You don't have a digital odometer readout? Every car sold in the U.S. Went to "on-board diagnostics, version 2, (OBD2) starting with 1996 models and that includes three-digit codes, hence the need to display them a different way. On '95 and older model Chrysler products you still cycle the ignition switch three times but then after a few seconds the Check Engine light will turn off, then start blinking the two-digit codes. You count the number of flashes, wait for a short pause, then count the second number of flashes to get the second digit of that first code. After a longer pause the next code will flash the same way. The last code will always be "55" which just means it's done. If you miscounted, just cycle the ignition switch off and back on once and it will repeat the sequence. Cranking the engine will get it out of that test mode.

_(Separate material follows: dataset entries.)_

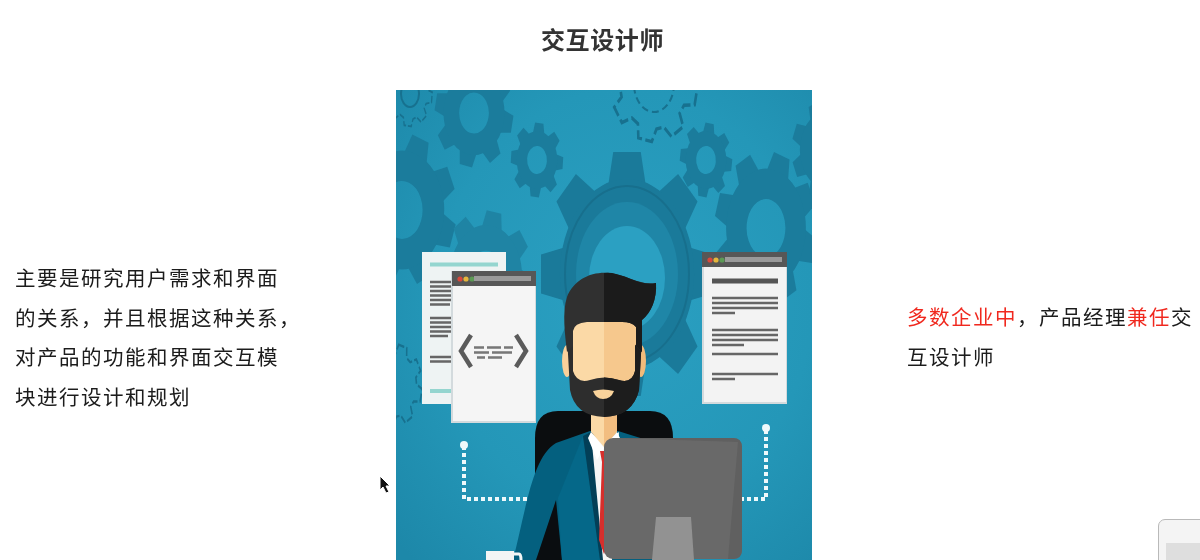
<!DOCTYPE html>
<html lang="zh-CN">
<head>
<meta charset="utf-8">
<title>交互设计师</title>
<style>
:root{--ink:#1c1c1c;--title:#333;--accent:#f0281e;--teal:#2497b8;--gear:#1b7c9c;--gear-deep:#17718f;--gear-soft:#2088a8;--bar:#575757;--paper:#f3f3f3;--mint:#94d5cf;--hair:#242424;--skin:#fbd9a6;--skin-shade:#f6c88d;--suit:#04607f;--suit-dark:#033f57;--screen:#686868}
*{box-sizing:border-box}
html,body{margin:0;width:1200px;height:560px;overflow:hidden;background:#fff}
.slide{position:relative;width:1200px;height:560px;overflow:hidden;color:var(--ink);font-family:"Noto Sans CJK SC","Noto Sans",sans-serif}
h1{position:absolute;left:541px;top:21px;margin:0;font-size:24px;line-height:36px;font-weight:700;letter-spacing:.6px;color:var(--title);white-space:nowrap}
.note{position:absolute;margin:0;font-size:20.5px;line-height:39.7px;letter-spacing:1.5px;white-space:nowrap}
.duties{left:15px;top:258px}
.reality{left:907px;top:297px}
em{font-style:normal;color:var(--accent)}
.illustration{position:absolute;left:396px;top:90px;width:416px;height:470px}
.pointer{position:absolute;left:378px;top:474px}
.corner-panel{position:absolute;left:1158px;top:519px;width:60px;height:60px;border:1px solid #b9b9b9;border-radius:7px;background:#f4f4f4}
.corner-panel::before{content:"";position:absolute;left:7px;top:23px;width:50px;height:36px;background:#dedede}
</style>
</head>
<body>
<main class="slide">
<h1>交互设计师</h1>
<p class="note duties">主要是研究用户需求和界面<br>的关系，并且根据这种关系，<br>对产品的功能和界面交互模<br>块进行设计和规划</p>

<svg class="illustration" viewBox="396 90 416 470" role="img" aria-label="坐在电脑前的设计师，背景为齿轮和网页窗口">
<defs>
<radialGradient id="wall" cx=".55" cy=".45" r=".75"><stop offset="0" stop-color="#2ba0c2"/><stop offset=".6" stop-color="#2497b8"/><stop offset="1" stop-color="#1d88a9"/></radialGradient>
<polygon id="tooth" points="-22,-72 -16,-100 16,-100 22,-72"/>
<g id="teeth">
<use href="#tooth"/><use href="#tooth" transform="rotate(45)"/><use href="#tooth" transform="rotate(90)"/><use href="#tooth" transform="rotate(135)"/><use href="#tooth" transform="rotate(180)"/><use href="#tooth" transform="rotate(225)"/><use href="#tooth" transform="rotate(270)"/><use href="#tooth" transform="rotate(315)"/>
</g>
<g id="gear"><use href="#teeth"/><circle r="58" fill="none" stroke="currentColor" stroke-width="40"/></g>
<path id="gear-outline" d="M-16-100H16L22-76 38-69 59-82 82-59 69-38 76-22 100-16V16L76 22 69 38 82 59 59 82 38 69 22 76 16 100H-16L-22 76-38 69-59 82-82 59-69 38-76 22-100 16V-16L-76-22-69-38-82-59-59-82-38-69-22-76Z"/>
<g id="lights"><circle cx="7" cy="7" r="2.6" fill="#d9483b"/><circle cx="13" cy="7" r="2.6" fill="#e5b63c"/><circle cx="19" cy="7" r="2.6" fill="#5c9a55"/></g>
<clipPath id="right-half"><rect x="604" y="260" width="80" height="200"/></clipPath>
</defs>
<rect x="396" y="90" width="416" height="470" fill="url(#wall)"/>

<g id="background-gears" fill="currentColor">
<g color="#1b7c9c">
<use href="#gear" transform="translate(474 113) scale(.39 .54) rotate(12)"/>
<use href="#gear" transform="translate(402 210) scale(.54 .76) rotate(20)"/>
<use href="#gear" transform="translate(706 160) scale(.26 .37) rotate(8)"/>
<use href="#gear" transform="translate(537 160) scale(.26 .37) rotate(5)"/>
<use href="#gear" transform="translate(766 228) scale(.51 .76) rotate(18)"/>
<use href="#gear" transform="translate(828 150) scale(.36 .5) rotate(22)"/>
</g>
<use href="#gear" color="#1f84a4" transform="translate(486 275) scale(.46 .64) rotate(10)"/>
<g color="#1a7a9a"><use href="#gear" transform="translate(627 274) scale(.86 1.22)"/></g>
<ellipse cx="627" cy="274" rx="51" ry="72" fill="#1f86a7"/>
<ellipse cx="627" cy="278" rx="38" ry="52" fill="#2ba0c2"/>
<ellipse cx="627" cy="274" rx="62" ry="88" fill="none" stroke="#176f8d" stroke-width="2"/>
<g fill="none" stroke="#17718f" stroke-width="6" stroke-dasharray="22 8">
<use href="#gear-outline" transform="translate(654 84) scale(.43 .57) rotate(12)"/>
<use href="#gear-outline" transform="translate(410 94) scale(.22 .32) rotate(6)"/>
<use href="#gear-outline" transform="translate(396 385) scale(.26 .4) rotate(15)"/>
</g>
<ellipse cx="654" cy="84" rx="20" ry="28" fill="none" stroke="#17718f" stroke-width="2" stroke-dasharray="7 4"/>
<ellipse cx="410" cy="94" rx="9" ry="13" fill="none" stroke="#17718f" stroke-width="2"/>
</g>

<g id="article-window">
<rect x="422" y="252" width="84" height="152" fill="#eef3f3"/>
<path d="M430 264.500H498M430 391H456" stroke="#94d5cf" stroke-width="4"/>
<path d="M430 282H456M430 286.500H456M430 291H456M430 295.500H456M430 300H456M430 304.500H450M430 318H456M430 322.500H456M430 327H456M430 331.500H456M430 336H448M430 357H456M430 361.500H456" stroke="#666" stroke-width="2.500"/>
</g>

<g id="code-window">
<rect x="451" y="271" width="85" height="152" fill="#d3dadd"/>
<rect x="453" y="272" width="82" height="149" fill="#f5f5f5"/>
<rect x="452" y="271" width="84" height="15" fill="#575757"/>
<use href="#lights" x="453" y="272"/>
<path d="M474 278.500H531" stroke="#9a9a9a" stroke-width="5"/>
<path d="M471 335 461 351 471 367M516 335 526 351 516 367" fill="none" stroke="#5b5b5b" stroke-width="4.500"/>
<path d="M474 347.500H484M487 347.500H501M504 347.500H513M474 352.500H489M492 352.500H512M477 357.500H485M488 357.500H502" stroke="#777" stroke-width="2.500"/>
</g>

<g id="text-window">
<rect x="702" y="252" width="85" height="152" fill="#d3dadd"/>
<rect x="704" y="254" width="82" height="148" fill="#f3f3f3"/>
<rect x="702" y="252" width="85" height="15" fill="#575757"/>
<use href="#lights" x="703" y="253"/>
<path d="M725 259.500H782" stroke="#9a9a9a" stroke-width="5"/>
<path d="M712 281H778" stroke="#555" stroke-width="5"/>
<path d="M712 298H778M712 303H778M712 308H778M712 313H735M712 330H778M712 335H778M712 340H778M712 345H744M712 354H778M712 374H778M712 379H735" stroke="#666" stroke-width="2.600"/>
</g>

<g id="dotted-connector" fill="none" stroke="#eef9fb" stroke-width="4" stroke-dasharray="4 3">
<path d="M464 446V499H766V428"/>
</g>
<g fill="#eef9fb"><circle cx="464" cy="445" r="4"/><circle cx="766" cy="428" r="4"/></g>

<g id="designer">
<path id="chair" d="M535 500V438Q535 411 558 411H650Q673 411 673 438V500Z" fill="#0b0d0f"/>
<path id="jacket" d="M513 560C526 510 532 457 556 443L590 431H618L650 441 675 470V560Z" fill="#04607f"/>
<path d="M536 560 556 500 562 560Z" fill="#0a0d10"/>
<path d="M562 560 558 498 583 436 602 560Z" fill="#056889"/>
<path d="M583 436 593 431 605 500V560H600Z" fill="#033f57"/>
<path id="shirt" d="M591 433 604 443 619 432 612 560H603Z" fill="#f6f6f6"/>
<path id="neck" d="M591 405H617V432L604 447 591 432Z" fill="#fbd9a6"/>
<path d="M604 405H617V432L604 447Z" fill="#f2bd80"/>
<path d="M591 432 604 448 597 460 588 438ZM617 432 604 448 611 458 620 438Z" fill="#fff"/>
<path id="tie" d="M600 451H608L606 462 610 540 604 554 599 540 602 462Z" fill="#d62f2c"/>
<ellipse cx="567" cy="361" rx="5" ry="16" fill="#f9d09a"/>
<ellipse cx="641" cy="361" rx="5" ry="16" fill="#f1bb7b"/>
<path id="face" d="M572 320H637V386Q635 414 604 416 574 414 572 386Z" fill="#fbd9a6"/>
<path clip-path="url(#right-half)" d="M572 320H637V386Q635 414 604 416 574 414 572 386Z" fill="#f6c88d"/>
<path id="beard" d="M567 336 573 346V371Q577 384 590 380 604 375 619 380 632 384 635 371V346L642 336 639 390Q633 416 604 417 575 416 570 390Z" fill="#2d2d2d"/>
<path clip-path="url(#right-half)" d="M590 380Q604 375 619 380 632 384 635 371V346L642 336 639 390Q633 416 604 417Z" fill="#1d1d1d"/>
<path id="mouth" d="M593 391Q603 388 614 391 611 399 603 399 596 399 593 391Z" fill="#f9d39b"/>
<path id="hair" d="M567 352C565 335 562 312 567 297 574 279 592 271 610 273 627 275 641 286 656 283 657 299 651 313 642 320V352L636 346V327Q632 322 622 322H587Q574 323 573 331V346Z" fill="#303030"/>
<path clip-path="url(#right-half)" d="M604 273Q610 272 616 274C630 277 641 286 656 283 657 299 651 313 642 320V352L636 346V327Q632 322 622 322H604Z" fill="#1b1b1b"/>
</g>

<g id="monitor">
<rect x="604" y="438" width="138" height="121" rx="9" fill="#696969"/>
<path d="M613 438H733Q742 438 742 447V550Q742 559 733 559H728L738 442Z" fill="#606060"/>
<path d="M656 517H691L694 560H652Z" fill="#929292"/>
</g>
<g id="mug" fill="#f2f5f5"><path d="M486 551H514V560H486Z"/><path d="M512 554H519Q521 554 521 560" fill="none" stroke="#f2f5f5" stroke-width="3"/></g>
</svg>

<p class="note reality"><em>多数企业中</em>，产品经理<em>兼任</em>交<br>互设计师</p>
<svg class="pointer" width="16" height="22" viewBox="0 0 16 22" aria-hidden="true"><path d="M2 2V16L5 13 8 19 11 18 8 12H12Z" fill="#111" stroke="#fff" stroke-width="1"/></svg>
<div class="corner-panel"></div>
</main>
</body>
</html>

Looking back at your original post, you're replacing parts all over the place. There was at least one diagnostic fault code stored in the Engine Computer when the Check Engine light turned on a few weeks ago. If you disconnected the battery when you replaced the alternator, that memory was erased and the valuable information was lost. The alternator itself could have been responsible for the light turning on. Worn brushes are real common and cheap to fix. They will cause intermittent loss of charging often for weeks or months before they fail completely. You would have seen the volts gauge on the dash going down. The fault code would have been "alternator field circuit not switching properly". The voltage regulator is inside the Engine Computer and current through it coming from the alternator is monitored. It turns the Check Engine light on because anything that might adversely affect emissions must turn that light on. Low system voltage affects the fuel pressure, injector opening, and spark voltage, any of which can increase emissions.
How are you checking the fuel pump? It should only run for one second after turning on the ignition switch, then it turns on again during engine rotation, (cranking or running). A lot of people get hung up on the first thing they find not working, meaning fuel pump, but you have to look for anything else that is also dead, in this case, spark. If that's missing there's no use looking at the fuel pump.
Tuesday, October 9th, 2012 AT 5:01 AM